Over the past few months, I have during my MBA studies; we have deliberated, reflected and observed the leadership journey. I even spoke to my children and asked their opinion on me writing a book on the subject. Obviously, they provided feedback via laughter, not deterred I am still making notes. So far the book will have three sections:
- It’s all about People
- Appreciation – Showing and Giving
- Life without regrets … live it to the fullest
For some that I have talked to this can be a bit of a difference to the management training they have been given. Leadership is very different from where many focus their energies. What if I could write a book to decipher and debunk what it took to get to “the top”? I’ve been gathering research and focusing on is what it takes to make a difference, appreciate those around us and make the most of every day.
Leadership questions for YOU:
- “What do you think of the 3 headings and are there any you would add or change?”
- “Why does it usually take disaster/tragedy for us to truly appreciate each other – what would it take to make it part of your daily routine?”
Remember…YOU do make a difference!
With our insatiable search for unlocking business value, and the desire for leaner, flatter and more responsive organizations means that the ability of organizations to change fast is now a competitive advantage. When combined with the ‘gamification’ and ‘fun’ key components in engaging the modern workforce and our tech-inclination, we can see that traditional methods of delivering change (through top-down directives, long-term policies, workshops, the experts, PowerPoint, the CEO-on-Tour, etc.) are simply not effective. Clearly, the processes to support change within organisations must be faster and flexible, they must be cost-efficient, bottom-up, mobile, easy to deploy, employee-friendly, etc. In other words, these processes must be ‘real-time’.
“Focusing on communication and begin positioning collaboration at the heart of the way you work.”
It is easy to see this happening at a managerial level, in a single business. However, take a step back and consider the following; since change is a prerequisite to survival, the topic should no longer be reserved to the elite/senior leaders. Indeed, to succeed should not be about whether you can afford the premium consultancies, the ‘Big-4’.
No! To survive must be an option for every organization out there, small and large, recognized or not. We need to move from focusing on communication and begin positioning collaboration at the heart of the way you work.

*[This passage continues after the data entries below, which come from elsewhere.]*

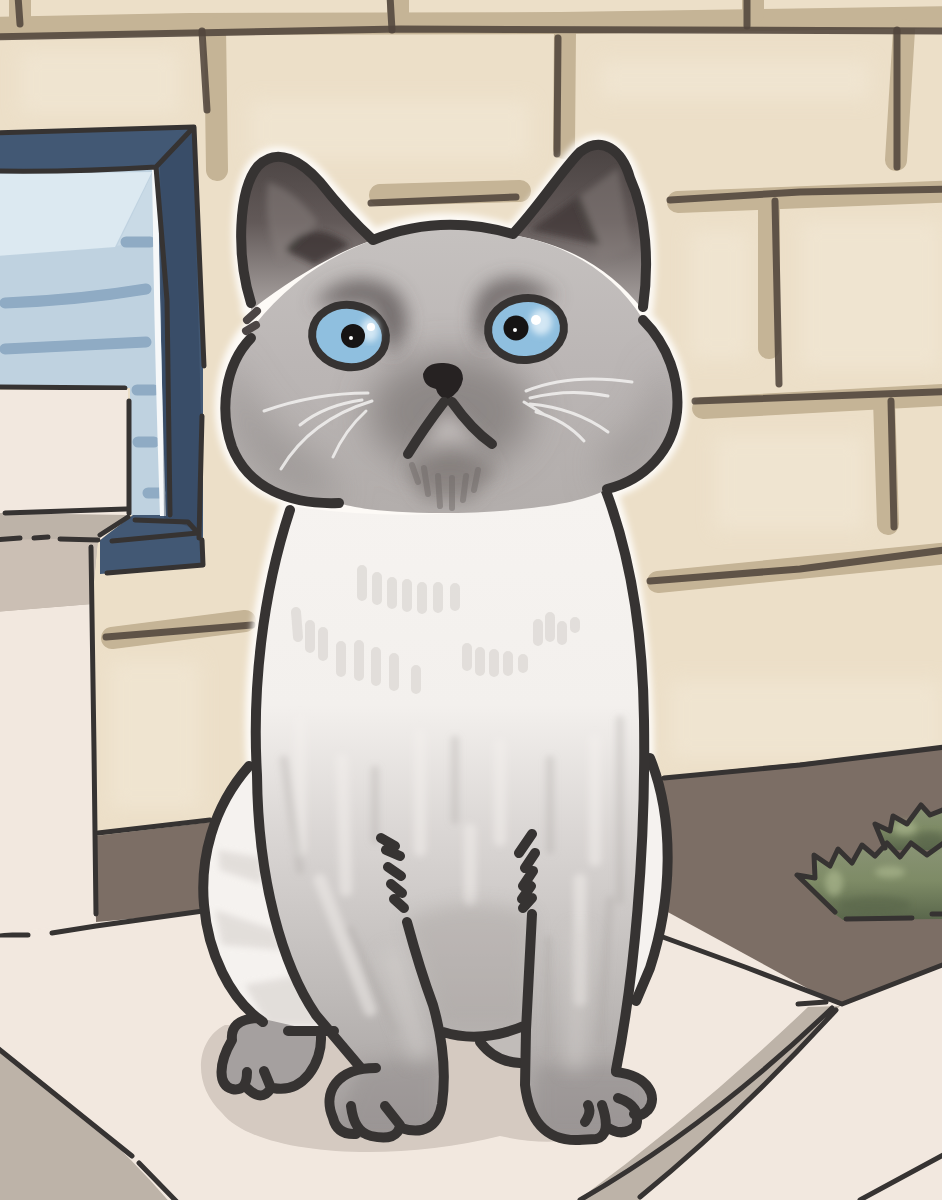
<!DOCTYPE html>
<html lang="en">
<head>
<meta charset="utf-8">
<title>Frowning cat on a patio</title>
<style>
:root{
  --wall:#ecdfc8; --wall-light:#f2e8d6; --mortar:#c5b496; --mortar-line:#51463d;
  --stone:#f2e8df; --stone-shade:#bdb3a8; --soil:#7c6e65; --shadow:#d5cac1;
  --frame:#425874; --frame-dark:#2f4059; --glass:#bfd2e0; --glass-light:#dce9f1; --blind:#8fabc4;
  --fur:#f5f2ef; --head:#bcb7b5; --paw:#a5a09f; --ear:#4a4342; --iris:#8fbfdf;
  --ink:#363332; --leaf:#7c8866; --leaf-dark:#58654a;
}
html,body{margin:0;height:100%;overflow:hidden;background:var(--stone)}
.scene{display:block;width:942px;height:1200px}
.mortar path{fill:none;stroke:var(--mortar);stroke-linecap:round;stroke-width:22}
.joints path{fill:none;stroke:var(--mortar-line);stroke-linecap:round;stroke-width:7;opacity:.88}
.thin{fill:none;stroke:var(--ink);stroke-width:5;stroke-linecap:round;stroke-linejoin:round}
.bold{fill:none;stroke:var(--ink);stroke-width:10;stroke-linecap:round;stroke-linejoin:round}
.blinds path{fill:none;stroke:var(--blind);stroke-width:11;stroke-linecap:round}
.tufts path{fill:none;stroke:#dcd8d5;stroke-width:10;stroke-linecap:round}
.whiskers path{fill:none;stroke:#f3f1f0;stroke-width:3;stroke-linecap:round;opacity:.85}
.streaks path{fill:none;stroke-linecap:round}
</style>
</head>
<body>
<svg class="scene" viewBox="0 0 942 1200" role="img" aria-label="A frowning blue-eyed cat sitting on a patio in front of a brick wall">
<defs>
  <filter id="soft" x="-40%" y="-40%" width="180%" height="180%"><feGaussianBlur stdDeviation="9"/></filter>
  <filter id="softer" x="-40%" y="-40%" width="180%" height="180%"><feGaussianBlur stdDeviation="18"/></filter>
  <filter id="halo" x="-10%" y="-10%" width="120%" height="120%"><feGaussianBlur stdDeviation="3"/></filter>
  <linearGradient id="bodyFur" x1="0" y1="500" x2="0" y2="1140" gradientUnits="userSpaceOnUse">
    <stop offset="0" stop-color="#f6f3f0"/><stop offset=".32" stop-color="#f3f0ed"/>
    <stop offset=".52" stop-color="#dad6d4"/><stop offset=".78" stop-color="#bdb9b7"/><stop offset="1" stop-color="#a19c9b"/>
  </linearGradient>
  <linearGradient id="headFur" x1="0" y1="220" x2="0" y2="510" gradientUnits="userSpaceOnUse">
    <stop offset="0" stop-color="#c6c2c0"/><stop offset=".5" stop-color="#bbb6b5"/><stop offset="1" stop-color="#b3aeac"/>
  </linearGradient>
  <linearGradient id="earFur" x1="0" y1="150" x2="0" y2="310" gradientUnits="userSpaceOnUse">
    <stop offset="0" stop-color="#4b4443"/><stop offset=".45" stop-color="#625958"/><stop offset="1" stop-color="#aaa4a2"/>
  </linearGradient>
  <linearGradient id="leafTone" x1="0" y1="0" x2="0" y2="1">
    <stop offset="0" stop-color="#8a9476"/><stop offset=".5" stop-color="#7e8b66"/><stop offset="1" stop-color="#59664b"/>
  </linearGradient>
  <path id="headShape" d="M373 240Q440 210 513 235C570 245 615 275 642 318C668 345 680 380 677 412C673 450 645 480 603 491C560 515 390 520 339 503C290 502 248 488 232 447C218 410 225 362 251 330C285 285 325 258 373 240Z"/>
  <path id="bodyShape" d="M290 506C262 590 252 690 257 775C258 880 282 965 316 1015L362 1072C335 1074 325 1098 333 1118C338 1137 360 1139 375 1137Q388 1142 401 1132C430 1134 444 1122 445 1098Q448 1062 442 1032Q484 1044 526 1026L525 1090C529 1122 545 1143 575 1140Q596 1144 606 1131C628 1136 635 1126 637 1116C657 1113 653 1077 615 1071C632 980 646 850 644 720C643 640 630 560 606 488Q450 530 290 506Z"/>
  <path id="leftEar" d="M251 303C238 255 238 190 258 166C275 148 300 158 320 182C338 205 358 222 373 240C335 252 290 280 251 310Z"/>
  <path id="rightEar" d="M513 235C540 205 562 170 580 152C600 135 622 150 630 178C648 215 648 265 643 310C612 270 570 245 513 235Z"/>
  <clipPath id="headClip"><use href="#headShape"/></clipPath>
  <clipPath id="bodyClip"><use href="#bodyShape"/></clipPath>
  <clipPath id="leftEarClip"><use href="#leftEar"/></clipPath>
  <clipPath id="rightEarClip"><use href="#rightEar"/></clipPath>
</defs>

<g id="wall">
  <rect width="942" height="860" fill="var(--wall)"/>
  <g fill="var(--wall-light)" opacity=".6" filter="url(#soft)">
    <rect x="20" y="50" width="160" height="65"/><rect x="250" y="100" width="280" height="60"/>
    <rect x="600" y="60" width="270" height="40"/><rect x="690" y="230" width="60" height="130"/>
    <rect x="800" y="220" width="142" height="150"/><rect x="715" y="435" width="150" height="95"/>
    <rect x="670" y="680" width="272" height="80"/><rect x="110" y="660" width="90" height="150"/>
  </g>
  <g class="mortar">
    <path d="M-10 28L190 24L560 23L960 17"/><path d="M20 0V16M398 0V20M753 0V14"/>
    <path d="M215 28L217 170" stroke-width="27"/><path d="M565 30L564 148M904 30L896 160"/>
    <path d="M380 195L520 191M678 202L960 191M769 208V348M703 408L960 394M884 400L888 524M658 582L960 552M112 638L245 621"/>
  </g>
  <g class="joints">
    <path d="M-10 37L400 29L960 31"/><path d="M18 -4L20 24M390 -4L392 30M747 -4V26"/>
    <path d="M202 31L207 110M558 38L557 154M897 30V167"/>
    <path d="M371 203L516 197M670 200L800 192L960 189M775 201L779 384M695 401L960 391M891 401L894 527M650 581L800 569L960 548M106 637L252 625"/>
  </g>
</g>

<g id="window">
  <path d="M-5 131L195 127L203 365L203 566L100 574L100 540L133 515V385H-5Z" fill="var(--frame)"/>
  <path d="M-5 172L157 168L165 515H130V388H-5Z" fill="var(--glass)"/>
  <path d="M-5 174L152 172L115 247L-5 256Z" fill="var(--glass-light)"/>
  <path d="M152 174V236L117 246Z" fill="#c9dae6"/>
  <g class="blinds">
    <path d="M5 303Q80 300 146 289M5 349L146 342M126 242H150M137 390H154M138 442H154M148 493H160"/>
  </g>
  <path d="M155 169Q157 340 163 516" fill="none" stroke="#f6f8f9" stroke-width="6"/>
  <path d="M160 165L193 130L201 415L198 530L164 518Z" fill="var(--frame-dark)" opacity=".45"/>
  <path class="thin" d="M-5 133L194 127L204 366M-5 171Q80 172 156 167L191 130M156 167L167 300L170 515M202 416L199 538M135 520L188 522L198 533L112 541M202 540L203 565L107 573M-5 387L125 388"/>
</g>

<g id="ground">
  <path d="M95 836L212 822L250 765L660 777L942 748V975L840 1006L664 938L210 912L96 922Z" fill="var(--soil)"/>
  <path d="M-5 934L97 923L210 910H664L840 1006L942 965V1200H-5Z" fill="var(--stone)"/>
  <path d="M-5 1046Q100 1120 172 1205H-5Z" fill="var(--stone-shade)"/>
  <path d="M808 1007L840 1006Q760 1090 640 1200H578Q700 1110 808 1007Z" fill="var(--stone-shade)"/>
  <path class="thin" d="M98 833L210 820M664 778L800 765L945 747M-5 935H28M52 933L96 926L203 911M660 936L745 967L842 1004L945 964M-5 1046L132 1156M139 1163L178 1203M832 1008Q710 1125 580 1200M798 1004L826 1002M836 1010Q740 1115 640 1197M860 1200L945 1154"/>
</g>

<g id="pillar">
  <path d="M-5 390H128V514L94 546V922L-5 934Z" fill="var(--stone)"/>
  <path d="M-5 513L128 515L98 538L92 604L-5 612Z" fill="var(--stone-shade)"/>
  <path d="M-5 540L98 538L92 604L-5 612Z" fill="#cbbfb4"/>
  <path class="thin" d="M129 401V513M5 513L126 509M128 517L100 535M-5 540L20 538M34 538L48 537M60 539L98 540M91 547L94 750L96 914"/>
</g>

<g id="shrub">
  <path d="M875 823L890 832L892 815L907 824L921 805L930 815L945 809V850H885Z" fill="url(#leafTone)"/>
  <path d="M797 875L815 874L815 855L830 867L838 850L852 863L862 845L875 856L887 843L900 857L911 843L927 855L945 842V919L843 920Q820 905 797 875Z" fill="url(#leafTone)"/>
  <g fill="#a9b58c" opacity=".7" filter="url(#halo)"><ellipse cx="834" cy="883" rx="9" ry="13"/><ellipse cx="905" cy="828" rx="12" ry="7"/><ellipse cx="890" cy="872" rx="15" ry="6"/></g>
  <g fill="var(--leaf-dark)" opacity=".55" filter="url(#halo)"><ellipse cx="930" cy="840" rx="14" ry="8"/><ellipse cx="875" cy="905" rx="36" ry="9"/></g>
  <path class="thin" d="M885 848L875 824L890 831L893 816L907 824L921 805L930 815L945 809M835 912L797 875L815 878L814 855L830 866L838 849L852 863L862 845L875 856L887 843L900 857L911 843L927 855L945 842M846 919L912 918M932 914H945"/>
</g>

<g id="cat">
  <path d="M225 1025C195 1040 192 1085 222 1113C255 1155 390 1164 500 1136Q560 1150 610 1130L600 1060L520 1030Z" fill="var(--shadow)"/>
  <g fill="#fdfaf6" stroke="#fdfaf6" stroke-width="20" stroke-linejoin="round" filter="url(#halo)">
    <use href="#headShape"/><use href="#leftEar"/><use href="#rightEar"/>
    <path d="M290 506C262 590 250 690 257 775L644 770C645 660 632 560 606 488Z"/>
  </g>

  <g id="haunches">
    <path d="M249 765C215 800 200 850 204 905C207 955 230 1000 268 1026L330 1030L300 900Z" fill="var(--fur)"/>
    <path d="M650 760C674 815 674 900 650 968L636 1003L628 960Z" fill="var(--fur)"/>
    <g fill="#d9d4d0" opacity=".65" filter="url(#halo)"><path d="M218 850L262 858V884L220 870ZM215 910L275 930L282 950L222 945Z"/><path d="M245 985L300 975L320 1026H268Z"/></g>
    <path d="M474 1034Q492 1064 526 1064V1026Z" fill="#c1bcb9"/>
    <path d="M234 1024C225 1045 217 1070 221 1083Q228 1097 245 1090Q258 1102 272 1090C300 1094 320 1062 321 1032L268 1020Z" fill="var(--paw)"/>
    <path class="bold" d="M249 766C212 808 200 860 204 905C208 952 229 999 263 1022M650 758C675 820 672 900 650 968L636 1001M256 1018Q230 1020 232 1040C218 1064 218 1085 232 1089Q247 1092 247 1072M247 1088Q262 1103 271 1088L264 1071M273 1088C304 1094 322 1062 321 1037M480 1042Q495 1062 520 1063" stroke-width="9"/>
  </g>

  <g id="torso">
    <use href="#bodyShape" fill="url(#bodyFur)"/>
    <g clip-path="url(#bodyClip)">
      <g class="streaks" filter="url(#halo)">
        <path d="M300 720V850M342 760L346 890M420 735V850M500 745V840M595 740V860M320 880L370 1010M580 880V1000M470 830V900" stroke="#f3f0ee" stroke-width="13" opacity=".5"/>
        <path d="M284 760L300 870M375 770V840M455 740V820M550 760V850M620 720V900M350 930L395 1030M548 940V1050M610 900L600 1040" stroke="#aaa5a3" stroke-width="9" opacity=".3"/>
      </g>
      <path d="M405 920L440 1025H526L533 915Q470 890 405 920Z" fill="#aaa5a2" opacity=".45" filter="url(#soft)"/>
      <path d="M360 1065L440 1055V1140H330ZM535 1065H650V1140H535Z" fill="#918c8b" opacity=".5" filter="url(#soft)"/>
      <path d="M390 950L422 1060M580 930L575 1070" stroke="#d5d1cf" stroke-width="22" opacity=".5" filter="url(#soft)"/>
    </g>
    <g class="tufts">
      <path d="M362 570V596M377 577V600M392 582V604M407 584V607M422 587V609M438 587V608M455 588V606M296 612L298 637M310 625V648M323 632V656M341 646V672M359 645V676M376 652V681M394 658V686M416 670V689M467 648V666M480 652V671M494 654V672M508 656V671M523 659V668M538 624V641M550 617V637M562 626V640M575 622V628" opacity=".75"/>
    </g>
    <path class="bold" d="M290 510C262 595 252 690 257 775C258 880 282 965 316 1015L360 1067M606 491C632 560 643 640 644 720C646 850 634 980 616 1070"/>
    <path class="bold" d="M407 922Q420 970 433 1005C443 1040 446 1075 442 1104C438 1128 422 1135 401 1128M532 914Q529 970 526 1030L525 1085C529 1120 545 1141 578 1140M443 1032Q482 1044 526 1025M288 1031L334 1031"/>
    <path class="bold" d="M376 1068C337 1068 322 1092 333 1118Q337 1135 356 1134M351 1106Q354 1132 371 1136Q398 1142 400 1125L385 1106M616 1072C650 1076 658 1098 648 1110Q640 1118 634 1114M618 1098Q642 1106 636 1126Q622 1138 607 1127M588 1105Q592 1112 585 1122M602 1105Q612 1135 596 1139L578 1140" stroke-width="9"/>
    <path class="bold" d="M381 838L395 846M386 850L400 856M388 867L401 876M391 884L402 893M394 899L404 908M532 834L519 853M535 853L525 868M533 871L523 886M531 886L522 899M532 898L523 908" stroke="#4c4847" stroke-width="9"/>
  </g>

  <g id="ears">
    <use href="#leftEar" fill="url(#earFur)"/>
    <use href="#rightEar" fill="url(#earFur)"/>
    <g clip-path="url(#leftEarClip)" filter="url(#halo)">
      <path d="M268 182Q295 190 318 222L280 262Q262 225 268 182Z" fill="#8a8180" opacity=".5"/>
      <path d="M285 250Q310 215 350 245L315 265Z" fill="#352f2e" opacity=".75"/>
    </g>
    <g clip-path="url(#rightEarClip)" filter="url(#halo)">
      <path d="M575 200L618 168L632 250L600 262Z" fill="#857c7b" opacity=".5"/>
      <path d="M530 230L580 195L600 245Z" fill="#3a3433" opacity=".65"/>
    </g>
  </g>

  <g id="head">
    <use href="#headShape" fill="url(#headFur)"/>
    <g clip-path="url(#headClip)">
      <g filter="url(#softer)">
        <path d="M222 400Q250 500 345 505L320 460Q270 440 222 350Z" fill="#908a89" opacity=".6"/>
        <path d="M680 395Q670 470 605 495L600 450Q650 430 660 360Z" fill="#928c8b" opacity=".55"/>
        <ellipse cx="450" cy="412" rx="82" ry="58" fill="#77706f" opacity=".65"/>
      </g>
      <g filter="url(#soft)">
        <path d="M312 305Q350 262 395 290Q422 325 390 355L372 305Z" fill="#5d5554" opacity=".75"/>
        <path d="M558 298Q515 262 482 290Q464 325 486 350L500 304Z" fill="#5d5554" opacity=".75"/>
        <path d="M405 470Q450 438 497 470L470 500H425Z" fill="#716a69" opacity=".55"/>
        <path d="M418 450L447 410L485 448Q450 438 418 450Z" fill="#c9c4c2" opacity=".85"/>
      </g>
      <path d="M412 465L418 482M424 468L428 494M438 476L440 506M452 478V508M466 476L463 500M478 470L474 490" stroke="#706a69" stroke-width="6" stroke-linecap="round" opacity=".5"/>
    </g>
    <path class="bold" d="M251 303C236 255 238 190 258 166C278 146 302 162 320 182Q346 215 373 240Q440 213 513 234C540 205 562 170 580 152C602 135 622 150 630 178C647 215 649 265 643 307"/>
    <path class="bold" d="M643 320C668 345 680 380 677 412C673 450 645 480 607 489M251 338C225 365 219 410 232 447C248 488 290 505 339 503"/>
    <path d="M247 320L257 311M246 331L256 325" stroke="#4c4645" stroke-width="8" stroke-linecap="round"/>
  </g>

  <g id="face">
    <g stroke="var(--ink)" stroke-width="8" fill="var(--iris)">
      <ellipse cx="349" cy="336" rx="37" ry="31" transform="rotate(8 349 336)"/>
      <ellipse cx="526" cy="329" rx="38" ry="31" transform="rotate(-6 526 329)"/>
    </g>
    <g fill="#d3e7f4" filter="url(#halo)"><ellipse cx="370" cy="330" rx="9" ry="12"/><ellipse cx="541" cy="322" rx="11" ry="13"/></g>
    <g fill="#161414"><circle cx="353" cy="336" r="12"/><circle cx="516" cy="328" r="12.5"/></g>
    <g fill="#fff"><circle cx="371" cy="327" r="4"/><circle cx="536" cy="320" r="5"/><circle cx="351" cy="338" r="2"/><circle cx="515" cy="330" r="2"/></g>
    <path d="M423 374Q427 362 444 363Q463 364 463 379Q461 392 447 400Q438 397 436 389Q423 386 423 374Z" fill="#262222"/>
    <path class="bold" d="M408 454Q424 428 444 402M452 402Q472 430 492 444"/>
    <g class="whiskers">
      <path d="M368 393Q315 393 264 411M372 401Q310 420 281 469M366 411Q345 430 333 457M362 400Q325 405 300 425M526 391Q570 373 632 382M530 398Q570 388 608 396M530 404Q575 408 608 432M536 412Q565 420 584 441M524 402L545 415"/>
    </g>
  </g>
</g>
</svg>
</body>
</html>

“To win tomorrow, you must disrupt your own internal processes today because if you don’t you’ll be displaced by those who do.”